Bill S said:

..the most important tool for that is that mass of protoplasm inside that boney container sitting on your shoulders - your brain.

 Arrgh!  I'm am glad you clarified that, me mates thought you was referin' to me parrot!  Arrrrrrgh!  (Don't ask what's under me bucking hat.)



giftogab said:

At the end of the hike, I ht the FINISH button and it has my starting point 14 miles away from where I started. OH and I am not in any canyons, wide open sky above a flat area.

 It those pesky thechno kobolds; they infest every handheld electronic device and play tricks when you most want the thing to work. 


giftogab said:

 But from reading that, I still cannot understand why, when I was at Red Rock, Calico 1 Trail-head and started my app, I get a message that says: Satellite does not have a strong position, do you want to continue? to which I respond YES. At the end of the hike, I ht the FINISH button and it has my starting point 14 miles away from where I started. OH and I am not in any canyons, wide open sky above a flat area.

 Yeah, so. Your problem is?

The clue is that message "Sat not strong". When you turn the widget on, you have to allow some time for it to acquire a sufficient number of satellites, read the messages, do the computations, and do a few iterations to refine the position. You can't just turn it on and start running down (or up) the trail. The widget (or app) thinks it is at the location where it was when previously on. So it assumes the satellites are at the same position in the sky. There is some computation using the internal clock (which drifts typically even more than your wrist watch) and the old ephemeris (the table of data describing the orbit of each satellite) so it knows which satellites to look for and where they are in the sky.

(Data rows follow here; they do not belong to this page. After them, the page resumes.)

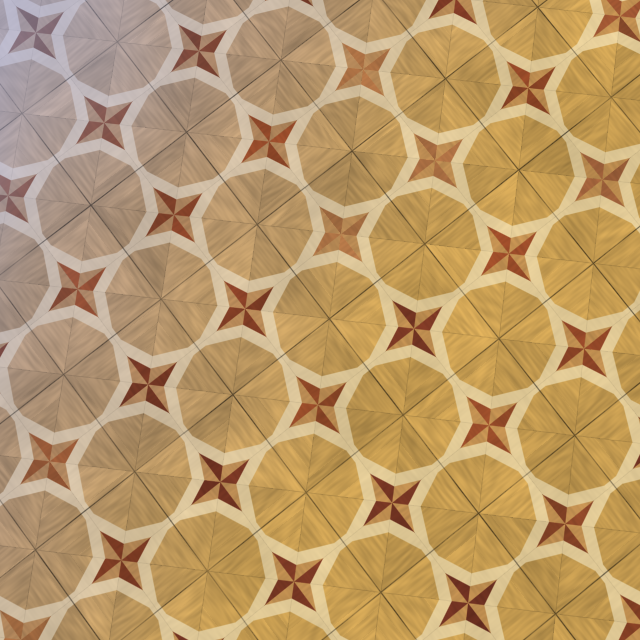
Give the GLSL for this pattern, as a WebGL 1 fragment shader.

```glsl
precision highp float;
// Parquet floor of square oak tiles, pinwheel stars and pale octagonal bands under uneven light.

uniform vec2 u_resolution;

// Tile axes and perspective, measured from the top left of the canvas
#define ORIGIN vec2(0.5326, 0.3659)
#define AXIS_A vec2(-0.1522, 0.1133)
#define AXIS_B vec2(0.1076, 0.1423)
#define PERSPECTIVE vec2(-0.007, -0.0105)
// Shape sizes, in tiles
#define STAR_TIP 0.295
#define BAND_TIP 0.525
#define EDGE_SLOPE 0.46
#define BRIDGE_HALF 0.040
#define JOINT_HALF 0.0045
// Surface variation
#define GRAIN 0.13
#define BOARD_TONE 0.13

float hash(vec2 p) {
  vec3 q = fract(vec3(p.xyx) * 0.1031);
  q += dot(q, q.yzx + 33.33);
  return fract((q.x + q.y) * q.z);
}

vec2 gradientAt(vec2 cell) {
  float angle = 6.2832 * hash(cell);
  return vec2(cos(angle), sin(angle));
}

float gradientNoise(vec2 p) {
  vec2 i = floor(p), f = fract(p);
  vec2 w = f * f * f * (f * (f * 6.0 - 15.0) + 10.0);
  vec2 e = vec2(0.0, 1.0);
  float low = mix(dot(gradientAt(i), f), dot(gradientAt(i + e.yx), f - e.yx), w.x);
  float high = mix(dot(gradientAt(i + e), f - e), dot(gradientAt(i + 1.0), f - 1.0), w.x);
  return mix(low, high, w.y);
}

// Canvas position to tile coordinates, inverting the projection
vec2 toTiles(vec2 p) {
  vec2 a = AXIS_A - PERSPECTIVE.x * p;
  vec2 b = AXIS_B - PERSPECTIVE.y * p;
  vec2 c = p - ORIGIN;
  return vec2(c.x * b.y - c.y * b.x, a.x * c.y - a.y * c.x) / (a.x * b.y - a.y * b.x);
}

// Signed distance to a four-pointed star; arm holds the long and short offsets
float starDistance(vec2 arm, float tip) {
  return (arm.y - EDGE_SLOPE * (tip - arm.x)) / sqrt(1.0 + EDGE_SLOPE * EDGE_SLOPE);
}

// Coverage of the region where d is negative
float fill(float d, float aa) {
  return 1.0 - smoothstep(-aa, aa, d);
}

// Streaks stretched along p.x, with broad wavy growth rings
float woodGrain(vec2 p, float seed) {
  p += seed * 37.0;
  float fine = gradientNoise(p * vec2(6.0, 42.0));
  float rings = sin(p.y * 60.0 + 14.0 * gradientNoise(p * vec2(2.0, 5.0)));
  return 0.75 * fine + 0.2 * rings + 0.6 * gradientNoise(p * vec2(2.5, 13.0));
}

void main() {
  vec2 uv = gl_FragCoord.xy / u_resolution.y;
  vec2 p = vec2(uv.x, 1.0 - uv.y);
  float aa = 0.8 / (0.19 * u_resolution.y);

  vec2 tiles = toTiles(p);
  vec2 id = floor(tiles + 0.5);
  vec2 q = tiles - id;
  vec2 a = abs(q);
  vec2 arm = vec2(max(a.x, a.y), min(a.x, a.y));
  float diagonal = 0.707 * abs(a.x - a.y);

  // Eight boards per tile, grain parallel to the nearest joint
  float sector = step(0.0, q.x) + 2.0 * step(0.0, q.y) + 4.0 * step(a.x, a.y);
  float seed = hash(id * 9.0 + vec2(sector * 3.7, sector + 50.0));
  vec2 along = a.x > a.y ? q.yx : q;
  float strip = hash(vec2(floor(along.y * 9.0 + seed), seed * 91.0));
  float grain = woodGrain(along, seed);

  // Cool haze at the upper left turning to golden light at the right
  float lightPath = 0.9 * p.x + 0.5 * p.y + 0.08 * gradientNoise(p * 4.0);
  float warmth = smoothstep(0.28, 0.90, lightPath);
  float haze = 0.86 * exp(-lightPath * lightPath / 0.065);

  // Oak boards
  vec3 color = mix(vec3(0.68, 0.56, 0.44), vec3(0.76, 0.60, 0.31), warmth);
  color *= 1.0 + BOARD_TONE * (seed - 0.5) + 0.07 * (strip - 0.5) + GRAIN * grain;
  color *= 1.0 - 0.14 * fill(diagonal - 0.003, aa);

  // Pale bands, joined by narrow bridges between stars
  vec3 cream = mix(vec3(0.80, 0.73, 0.65), vec3(0.87, 0.78, 0.58), warmth);
  cream *= 1.0 + 0.05 * (seed - 0.5) + 0.035 * grain;
  cream *= 1.0 - 0.07 * fill(min(diagonal, arm.y) - 0.003, aa);
  float band = min(starDistance(arm, BAND_TIP), max(arm.y - BRIDGE_HALF, 0.40 - arm.x));
  color = mix(color, cream, fill(band, aa));

  // Pinwheel star: each arm is half dark and half light
  float starSeed = hash(id + 71.0);
  float fade = smoothstep(0.62, 1.0, starSeed);
  vec3 dark = mix(vec3(0.43, 0.19, 0.13), vec3(0.57, 0.28, 0.15), hash(id + 23.0));
  dark = mix(dark, vec3(0.68, 0.45, 0.27), fade);
  dark *= 1.0 + 0.22 * (seed - 0.5);
  vec3 light = mix(vec3(0.66, 0.50, 0.36), vec3(0.74, 0.55, 0.31), warmth);
  float side = sign(q.x * q.y * (a.x - a.y)) * min(arm.y, diagonal);
  vec3 star = mix(light, dark, fill(side, aa)) * (1.0 + 0.10 * grain);
  color = mix(color, star, fill(starDistance(arm, STAR_TIP), aa));

  // Dark joints between tiles, worn unevenly
  float wear = 0.42 + 0.35 * gradientNoise(tiles * 3.0);
  color *= 1.0 - wear * fill(0.5 - arm.x - JOINT_HALF, aa);

  // Worn patches and reflected haze
  color *= 1.0 + 0.07 * gradientNoise(p * 7.0) + 0.04 * gradientNoise(p * 23.0);
  vec3 reflection = vec3(0.64, 0.66, 0.80) * (0.72 + 0.5 * dot(color, vec3(0.333)));
  color = mix(color, reflection, haze * 0.8);

  gl_FragColor = vec4(clamp(color, 0.0, 1.0), 1.0);
}
```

As it locks on to each visible satellite, it reads the updated information and calculates an approximate position. If you start tracking when you first turn on the widget, it may show the start point as the point the widget was turned off last usage. If you give it a few seconds, it may log one of the intermediate guesses in the iteration process.

Solution - as soon as you get to the parking place, turn on the widget (app or handheld receiver) and place it in the open while you gather your pack, water bottle, etc. Look at the EPE (Estimated Position Error, a number that usually appears on the satellite page). This is a wildly optimistic magic number that is computed by a "company proprietary" method that accounts for the arrangement of the satellites being used (if they are in the same small part of the sky, the EPE is very large, if they are spread over the sky, the EPE is small, and as the iterative process proceeds, the EPE gets smaller). In short, give your unit time to converge to a reasonably accurate position.

Way back in the early days of the GPS (I mean the whole system, which is what the acronym really stands for - satellites, ground control system, and the user widgets), the DOP (Dilution of Precision) number was displayed. As I mentioned earlier, this is the error factor that accounts for the actual distribution over the sky of the satellites. The position error estimate is the error budget (7 meters) multiplied by the DOP. But the manufacturers want their units to look good, so they display a "position error" that is somehow related, though they won't say exactly how they do their calculation (unless you get a survey-grade instrument). Typically on consumer units, you want the displayed error estimate to be less than 20 feet or so. When you travel more than a couple hundred miles from last use, you may not see the number displayed until it shows 100 feet. Wait a few minutes and it will get down to a much smaller number. Garmin, Delorme, and Magellan will get down to a claimed number of 2 or 3 feet after a few minutes with a clear horizon and sky. When you go geocaching or benchmarking (2 of the GPS-related games), it is common to get a "ground zero" indication ("0 ft to go") while 10 to 20 feet from the cache or benchmark monument. After you use your widget for a while, you kind of get used to the vagaries.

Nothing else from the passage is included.